What this task involves —
Search the records for the string "fromCentre". Copy each line where it occurs.
____ Task material
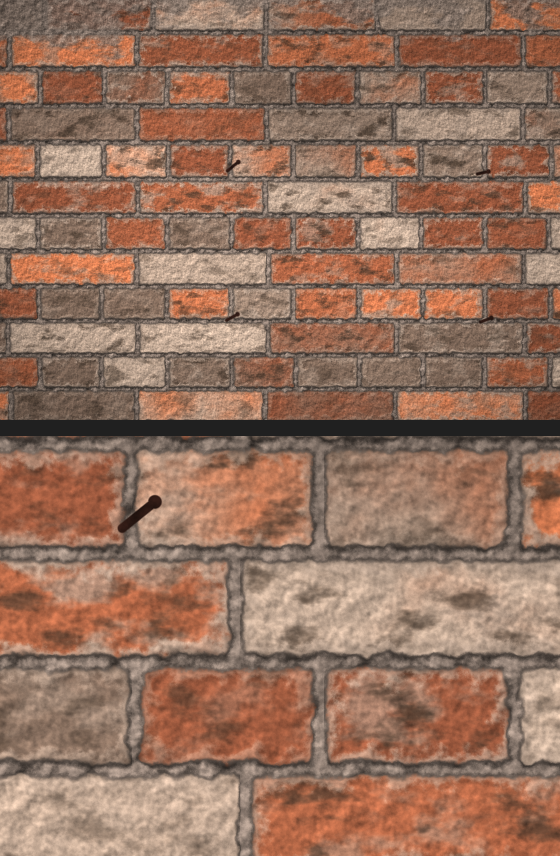
Top: the whole. Bottom: its middle third, enlarged.
This texture is drawn by a Shadertoy shader. Its source:

```glsl
// An old brick wall: courses of long stretchers alternate with courses of headers.
// Rounded boxes with jittered joints form the bricks; gradient noise adds chipped
// edges, lime, soot and relief. Smeared render, nails and a vignette finish it.

// Layout, in canvas heights; each bond holds brick pitch and first joint
const float COURSE = 0.0839, COURSE_START = -0.007, BOW = 0.0104;
const vec2 STRETCHER = vec2(0.306, 0.0226);
const vec2 HEADER = vec2(0.1519, 0.0938);
const vec2 TOP_BOND = vec2(0.264, 0.103);
const float HALF_JOINT = 0.006, JOINT_JITTER = 0.009;
const float CORNER = 0.005, CHIPPING = 0.008;
// Colours
const vec3 ORANGE = vec3(0.86, 0.50, 0.33);
const vec3 RED    = vec3(0.58, 0.33, 0.23);
const vec3 BROWN  = vec3(0.50, 0.41, 0.35);
const vec3 PALE   = vec3(0.77, 0.67, 0.59);
const vec3 MORTAR = vec3(0.51, 0.45, 0.41);
const vec3 LIME   = vec3(0.67, 0.585, 0.52);
const vec3 SOOT   = vec3(0.25, 0.20, 0.16);
const vec3 RUST   = vec3(0.16, 0.09, 0.07);
// Wear and light
const float RELIEF = 0.6, SPECKLE = 0.2, CREASE = 0.28;
const float VIGNETTE = 0.2;
const float NAIL_RADIUS = 0.0036;

vec2 hash2(vec2 p) {
    vec3 q = fract(p.xyx * vec3(0.1031, 0.1030, 0.0973));
    q += dot(q, q.yzx + 33.33);
    return fract((q.xx + q.yz) * q.zy);
}

float corner(vec2 cell, vec2 f, vec2 o) {
    return dot(hash2(cell + o) * 2.0 - 1.0, f - o);
}

float gradientNoise(vec2 p) {
    vec2 i = floor(p), f = p - i;
    vec2 u = f * f * f * (f * (f * 6.0 - 15.0) + 10.0);
    return mix(mix(corner(i, f, vec2(0, 0)), corner(i, f, vec2(1, 0)), u.x),
               mix(corner(i, f, vec2(0, 1)), corner(i, f, vec2(1, 1)), u.x), u.y);
}

float fbm(vec2 p) {
    float sum = 0.0, amp = 0.7;
    for (int i = 0; i < 5; i++) {
        sum += amp * gradientNoise(p);
        p = mat2(1.6, 1.2, -1.2, 1.6) * p + 17.3;
        amp *= 0.55;
    }
    return sum;
}

// Signed distance to the brick of this cell; id receives (column, course)
float brickDistance(vec2 p, out vec2 id) {
    float y = (p.y + BOW * sin(4.21 * p.y) - COURSE_START) / COURSE;
    float row = floor(y);
    vec2 bond = row > 10.5 ? TOP_BOND : mod(row, 2.0) > 0.5 ? HEADER : STRETCHER;
    id = vec2(floor((p.x - bond.y) / bond.x), row);
    vec2 jitter = vec2(hash2(id + 40.0).x, hash2(id + vec2(41, 40)).x) - 0.5;
    vec2 ends = bond.y + (id.x + vec2(0, 1)) * bond.x + JOINT_JITTER * jitter;
    vec2 halfSize = 0.5 * vec2(ends.y - ends.x, COURSE) - HALF_JOINT;
    vec2 local = vec2(p.x - 0.5 * (ends.x + ends.y), (y - row - 0.5) * COURSE);
    vec2 q = abs(local) - halfSize + CORNER;
    return length(max(q, 0.0)) + min(max(q.x, q.y), 0.0) - CORNER;
}

vec3 brickColor(vec2 p, vec2 id, float d, float grain) {
    vec2 tone = hash2(id + 7.0), wear = hash2(id + 23.0), seed = id * 5.7;
    float lime = smoothstep(0.0, 0.3, fbm(p * vec2(13, 22) + seed));
    float soot = smoothstep(0.0, 0.32, fbm(p * vec2(16, 30) - seed));
    float rim = smoothstep(-0.012, -0.001, d + 0.018 * grain);
    float warmth = tone.x + (id.y == 10.0 ? 0.6 : 0.0) + 0.25 * fbm(p * 8.0 + seed);
    vec3 warm = mix(RED, ORANGE, smoothstep(0.35, 0.95, tone.y));
    vec3 cool = mix(BROWN, PALE, smoothstep(0.25, 0.9, tone.y));
    vec3 col = mix(cool, warm, smoothstep(0.38, 0.7, warmth));
    col = mix(col, LIME, lime * (0.15 + 0.6 * wear.x));
    col = mix(col, SOOT, soot * (0.15 + 0.6 * wear.y));
    return mix(col, LIME, rim * (0.3 + 0.5 * wear.x));
}

void mainImage(out vec4 fragColor, in vec2 fragCoord) {
    vec2 p = fragCoord / iResolution.y;
    float pixel = 1.0 / iResolution.y;
    float grain = fbm(p * 55.0);
    float relief = grain - fbm((p + vec2(-0.0025, 0.0035)) * 55.0);

    // Bricks and mortar, with shade under each brick and along its edge
    vec2 id, unusedId;
    float d = brickDistance(p, id) + CHIPPING * grain;
    float above = brickDistance(p + vec2(-0.001, 0.005), unusedId) + CHIPPING * grain;
    float soft = max(pixel, 0.0015);
    vec3 mortar = MORTAR * (1.0 + 0.4 * grain);
    mortar *= 1.0 - 0.3 * (1.0 - smoothstep(-0.003, 0.003, above));
    vec3 col = mix(brickColor(p, id, d, grain), mortar, smoothstep(-soft, soft, d));
    col *= 1.0 - CREASE * (1.0 - smoothstep(0.0, 0.003 + pixel, abs(d - 0.001)));

    // Render smeared over the top courses, lower at the left
    float smearLine = mix(0.875, 0.95, smoothstep(0.28, 0.36, p.x));
    float smear = smoothstep(0.0, 0.25, fbm(p * vec2(9, 18) + 3.0) + (p.y - smearLine) * 5.0);
    col = mix(col, MORTAR * (1.05 + 0.6 * grain), 0.78 * smear);
    col *= 1.0 + RELIEF * relief + SPECKLE * gradientNoise(p * 230.0);

    // Rusty nails on a loose two by two grid
    for (int i = 0; i < 4; i++) {
        vec2 grid = vec2(i % 2, i / 2);
        vec2 q = p - vec2(0.535, 0.225) - grid * vec2(0.6, 0.36) - 0.015 * hash2(grid + 3.0);
        vec2 shaft = vec2(0.026, 0.004 + 0.018 * hash2(grid + 9.0).x);
        float along = clamp(dot(q, shaft) / dot(shaft, shaft), 0.0, 1.0);
        float nail = min(length(q - shaft * along), length(q - shaft) - 0.5 * NAIL_RADIUS);
        col = mix(RUST * (1.0 + grain), col, smoothstep(-pixel, pixel, nail - NAIL_RADIUS));
    }

    // Darker upper middle and corners
    vec2 fromCentre = fragCoord / iResolution.xy * 2.0 - 1.0, fromShade = p - vec2(0.8, 0.75);
    col *= 1.0 - 0.18 * exp(-14.0 * dot(fromShade, fromShade));
    col *= 1.14 - VIGNETTE * dot(fromCentre, fromCentre);
    fragColor = vec4(clamp(col, 0.0, 1.0), 1.0);
}
```
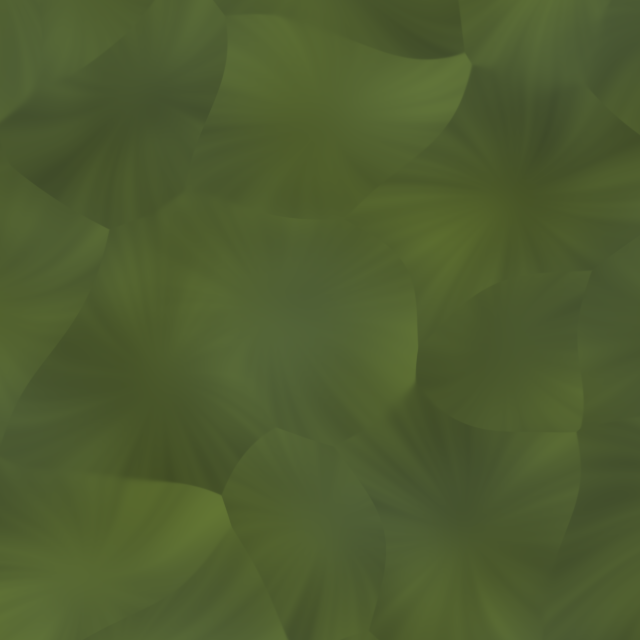
A WebGL 1 fragment shader for this texture:

```glsl
precision highp float;
// Overlapping leaf-like patches of muted olive green. Warped, weighted Voronoi
// cells each carry fanned streaks and blurred light; their borders are crisp in
// some places and melt into each other in others.

uniform vec2 u_resolution;

vec2 hash2(vec2 p) {
  vec2 q = vec2(dot(p, vec2(127.1, 311.7)), dot(p, vec2(269.5, 183.3)));
  return fract(sin(q) * 43758.545);
}

float cornerGradient(vec2 corner, vec2 offset) {
  float angle = 6.2832 * hash2(corner).x;
  return dot(vec2(cos(angle), sin(angle)), offset);
}

// Gradient noise, roughly -0.7 to 0.7
float noise(vec2 p) {
  vec2 i = floor(p), f = fract(p);
  vec2 u = f * f * f * (f * (f * 6.0 - 15.0) + 10.0);
  vec2 e = vec2(1.0, 0.0);
  float low = mix(cornerGradient(i, f), cornerGradient(i + e.xy, f - e.xy), u.x);
  float high = mix(cornerGradient(i + e.yx, f - e.yx), cornerGradient(i + e.xx, f - e.xx), u.x);
  return mix(low, high, u.y);
}

vec2 site(vec2 cell) {
  return cell + 0.1 + 0.8 * hash2(cell);
}

// Distance to a cell's site; the random weight bends the borders
float cellDistance(vec2 p, vec2 cell) {
  return length(p - site(cell)) + 0.35 * hash2(cell + 41.0).x;
}

// Tone of one patch: base shade, soft light, and streaks fanning from its site
float patchTone(vec2 p, vec2 cell) {
  vec2 seed = hash2(cell + 17.0);
  vec2 shift = seed * 60.0;
  vec2 ray = p - site(cell);
  float reach = length(ray);
  vec2 direction = ray / max(reach, 0.001);

  float light = noise(p * vec2(1.0, 1.5) + shift) + 0.35 * noise(p * 2.7 + shift.yx);
  float fan = noise(direction * 3.0 + ray * 0.7 + shift)
            + 0.4 * noise(direction * 9.0 + ray * 0.5 + shift.yx);
  float fanFade = smoothstep(0.05, 0.6, reach);
  return (seed.x - 0.5) * 1.7 + 2.1 * light + 1.3 * fan * fanFade;
}

void main() {
  vec2 uv = gl_FragCoord.xy / min(u_resolution.x, u_resolution.y);
  vec2 p = uv * 3.2 + vec2(5.0, 9.0);
  vec2 warped = p + 0.35 * vec2(noise(p * 0.9 + 3.0), noise(p * 0.9 + 31.0));
  vec2 home = floor(warped);

  float nearest = 10.0;
  for (int y = -2; y <= 2; y++) {
    for (int x = -2; x <= 2; x++) {
      nearest = min(nearest, cellDistance(warped, home + vec2(x, y)));
    }
  }

  // Blend the patches, with a border softness that varies over the canvas
  float softness = 0.003 * exp(4.2 * smoothstep(0.0, 0.4, noise(p * 1.1 + 70.0)));
  float tone = 0.0, total = 0.0;
  for (int y = -2; y <= 2; y++) {
    for (int x = -2; x <= 2; x++) {
      vec2 cell = home + vec2(x, y);
      float weight = exp((nearest - cellDistance(warped, cell)) / softness);
      if (weight > 0.0005) {
        tone += weight * patchTone(warped, cell);
        total += weight;
      }
    }
  }
  tone = tone / total + 0.8 * noise(p * 1.6 + 90.0);
  tone = clamp(tone + 0.15, -2.0, 2.7);

  // Olive ramp, drifting between yellower and greyer green
  vec3 olive = vec3(0.31, 0.37, 0.187) + tone * vec3(0.033, 0.040, 0.014);
  float grey = noise(p * 1.3 + 120.0);
  olive += grey * vec3(0.0, 0.004, 0.045);
  gl_FragColor = vec4(olive, 1.0);
}
```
________
Result for this task —
    vec2 fromCentre = fragCoord / iResolution.xy * 2.0 - 1.0, fromShade = p - vec2(0.8, 0.75);
    col *= 1.14 - VIGNETTE * dot(fromCentre, fromCentre);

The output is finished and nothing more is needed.